here are the top items of my current list:
1) Halfway through James Calvell’s Asian Saga novels, in time setting sequence (in Gai-Jin right now);
2) Starting “Empire of the Summer Moon” by S.C. Gwynne (a gift from my wife);
3) “Personal Memoirs of Ulysses S. Grant” by U.S. Grant;
4) “From Manassas to Appomattox: Memoirs of the Civil War in America” by James Longstreet;
5) “The Delight Makers” by Adolph Bandelier;
6) “Dog Sense: How the New Science of Behavior Can Make You a Better Friend to Your Pet” by John Bradshaw;
7) and getting ready to start my annual trek through Tolkien’s War of the Rings Trilogy...
Love my Kindle!!
“The Big Sky” by A.B. Guthrie, Jr.
Bruce Catton’s Civil War histories, “Stillness at Appomattox” and such. My favorite so far is “This Hallowed Ground”, a single-volume overview of the Northern victory. Catton seems to, as I do, respect Grant both for his straightforward generalship, and for the way he treated the vanquished Lee.
Rereading Thomas Carlyle’s “The French Revolution.”
Just finished “Nelson’s Trafalgar: The Battle That Changed the World” by Roy Adkins. Excellent, The best account of the battle I have yet read.
Haven’t decided on the next book. Will decide tonight. Lots to choose from.
Inside of a Dog
What Dogs See, Smell, and Know
What’s so Great About Christianity
“The Spy” ostensibly by Clive Cussler (”with” his collaborator on the Isaac Bell series, whose name escapes me)
First in a trilogy, set around WW1.
I finished re-reading the core Ender series by Orson Scott Card, and am moving on to all the sequels and related books and short stories that were written since the original. I figured I’d take in the whole Ender universe at once.
‘Criminological Theory”, “Criminology Today”, “Handbook of Criminology”, “The General Theory of Crime”, and Woodward’s “Obama’s War”
Teaching a new class in, you’ll never guess, criminology, and I have to pick the textbook.
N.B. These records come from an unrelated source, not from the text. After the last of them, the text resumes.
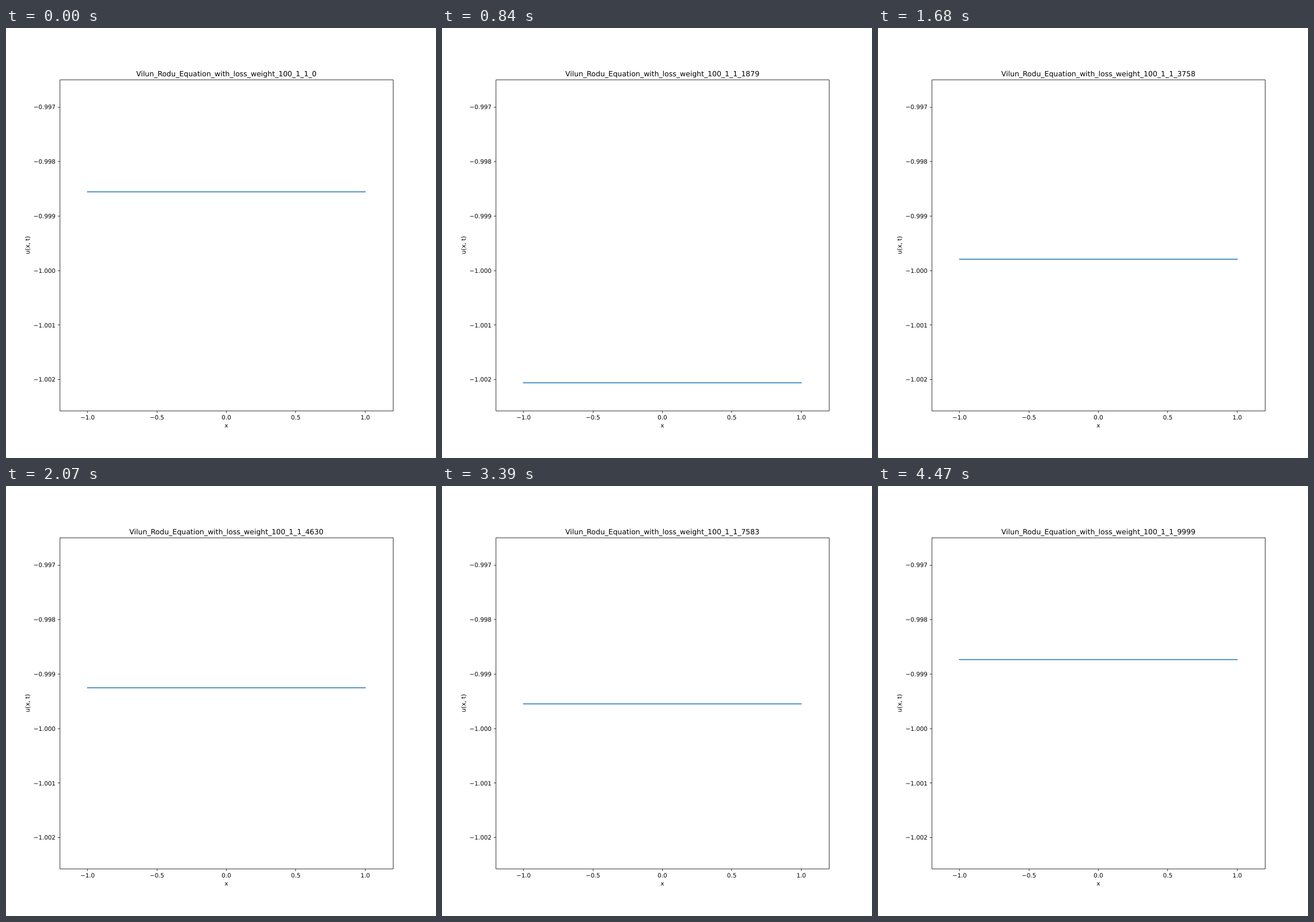
An HTML page that plays this animation: 748 by 748 pixels, repeating every 4.5 s.

```html
<!DOCTYPE html>
<html lang="en">
<head>
<meta charset="utf-8">
<title>Equation plot</title>
<style>
  html, body { margin: 0; width: 100%; height: 100%; overflow: hidden; background: #fff; }
  svg { display: block; width: 748px; height: 748px; }
  text { font: 13.889px "DejaVu Sans", sans-serif; text-anchor: middle; text-rendering: geometricPrecision; }
  .end { text-anchor: end; }
  #title { font-size: 16.667px; }
  #axes { fill: none; stroke: #000; stroke-width: 1.1; }
  #curve { stroke: #1f77b4; stroke-width: 2.08; stroke-linecap: square; }
</style>
</head>
<body>
<svg viewBox="0 0 1000 1000">
  <text id="title" x="512.5" y="111.67"></text>
  <path id="axes"/>
  <g id="labels"></g>
  <text x="512.5" y="929.8">x</text>
  <text transform="translate(54.8 505) rotate(-90)">u(x, t)</text>
  <line id="curve" x1="189.58" x2="835.42"/>
</svg>
<script>
const LOOP = 4500, STEP = 30, LAST = LOOP / STEP - 1, SCALE = 0.748;

// [time in ms, height in stage px, slope in px per ms]
const KEYS = [
  [0, 285, 0.55], [540, 547, 0.417], [885, 618.5, 0], [1080, 595, -0.24],
  [1290, 534, -0.335], [1620, 420, -0.32], [2070, 351, 0.01], [2700, 460, 0.175],
  [2730, 465, 0.165], [2940, 483, 0], [3240, 436, -0.33], [3390, 379, -0.42],
  [3780, 200, -0.44], [4070, 137.4, 0], [4470, 302, 0.72]
];

const $ = id => document.getElementById(id);

function addLabel(x, y, str, cls) {
  const el = document.createElementNS("http://www.w3.org/2000/svg", "text");
  el.setAttribute("x", x);
  el.setAttribute("y", y);
  if (cls) el.setAttribute("class", cls);
  el.textContent = str.replace("-", "\u2212");
  $("labels").append(el);
}

function drawAxes() {
  const snap = v => Math.floor(v) + 0.5;
  let d = "M125.5 120.5H900.5V890.5H125.5Z";
  for (let k = 0; k < 5; k++) {
    const x = 189.58 + 161.46 * k;
    d += `M${snap(x)} 890.5v4.9`;
    addLabel(x, 910.8, (k / 2 - 1).toFixed(1));
  }
  for (let k = 0; k < 6; k++) {
    const y = 184 + 126.72 * k;
    d += `M125.5 ${snap(y)}h-4.9`;
    addLabel(115.28, y + 5, (-0.997 - k / 1000).toFixed(3), "end");
  }
  $("axes").setAttribute("d", d);
}

// Cubic Hermite interpolation between neighbouring keys
function heightAt(t) {
  const i = Math.max(1, KEYS.findIndex(k => k[0] >= t));
  const [t0, y0, m0] = KEYS[i - 1], [t1, y1, m1] = KEYS[i];
  const h = t1 - t0, s = (t - t0) / h, r = 1 - s;
  return r * r * ((1 + 2 * s) * y0 + s * h * m0) + s * s * ((3 - 2 * s) * y1 - r * h * m1);
}

let shown = -1;
function render(now) {
  const n = Math.floor((now % LOOP) / STEP);
  if (n !== shown) {
    shown = n;
    const epoch = Math.floor(n * 9999 / LAST);
    const y = heightAt(n * STEP) / SCALE;
    $("title").textContent = `Vilun_Rodu_Equation_with_loss_weight_100_1_1_${epoch}`;
    $("curve").setAttribute("y1", y);
    $("curve").setAttribute("y2", y);
  }
}

drawAxes();
const start = performance.now();
function tick() {
  render(performance.now() - start);
  requestAnimationFrame(tick);
}
tick();
</script>
</body>
</html>
```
I also have to start getting ready for my comps next Spring.
I do hope to fit in “Moonwalking with Einstein” and “The Secret Knowledge: On the Dismantling of American Culture” by David Mamet before the summer ends as well as several technical books on malware.
I’m reading “The deliberate Dumbing Down Of America” by Charlotte Thomson Iserbyt.
It’s free to read online in PDF at: http://www.google.com/search?client=safari&rls=en&q=the+deliberate+dumbing+down+of+america+pdf&ie=UTF-8&oe=UTF-8
It documents the actions, papers, methods, books and names, over many decades, of those who used “Progressive Education” to teach Americans to stop thinking.
I did NOT know she'd come out with another installment! I'd say it's been more than six years.....unless there was one that I missed in the meantime.
Oh lordy, so many great suggestions on this thread and so little time.
Reading Game of Thrones, by George R.R.Martin, again, after watching the HBO series. Actually, it’s being read to me by Roy Dotrice, a masterful narrator. Helps greatly in making Atlanta traffic disappear!
I think I actually may have heard it about it for the first time on the last “What are you reading?” thread. :)
Anyway. I have to confess I have yet to check out the Freeper Book Club. But if there’s a way there to discuss books some of us are reading, I sure would like to get people’s thoughts on TFT.
"Bad Science" - Ben Goldacre. Brilliant debunking of quackery and pseudoscience.
"The Armada" - Garrett Mattingly. This one comes around in my re-read queue every few years. One of the best histories ever written.
In the on deck circle is "Quartered Safe Out Here" by George MacDonald Fraser. I have been loath to crack the cover on this one because it is the only book by GMF I have never read, and when I reach the last page there will be no more. Ave atque vale...
For insance, there is an instructive quote from President Woodrow Wilson responding to criticism that there was no national interest in our entry into WWI -- he said, (paraphrase) "There is also no selfishness in it." To me, this explains a lot. To a liberal, national interest in war is "selfish"; while no national interest is "noble". See how it works?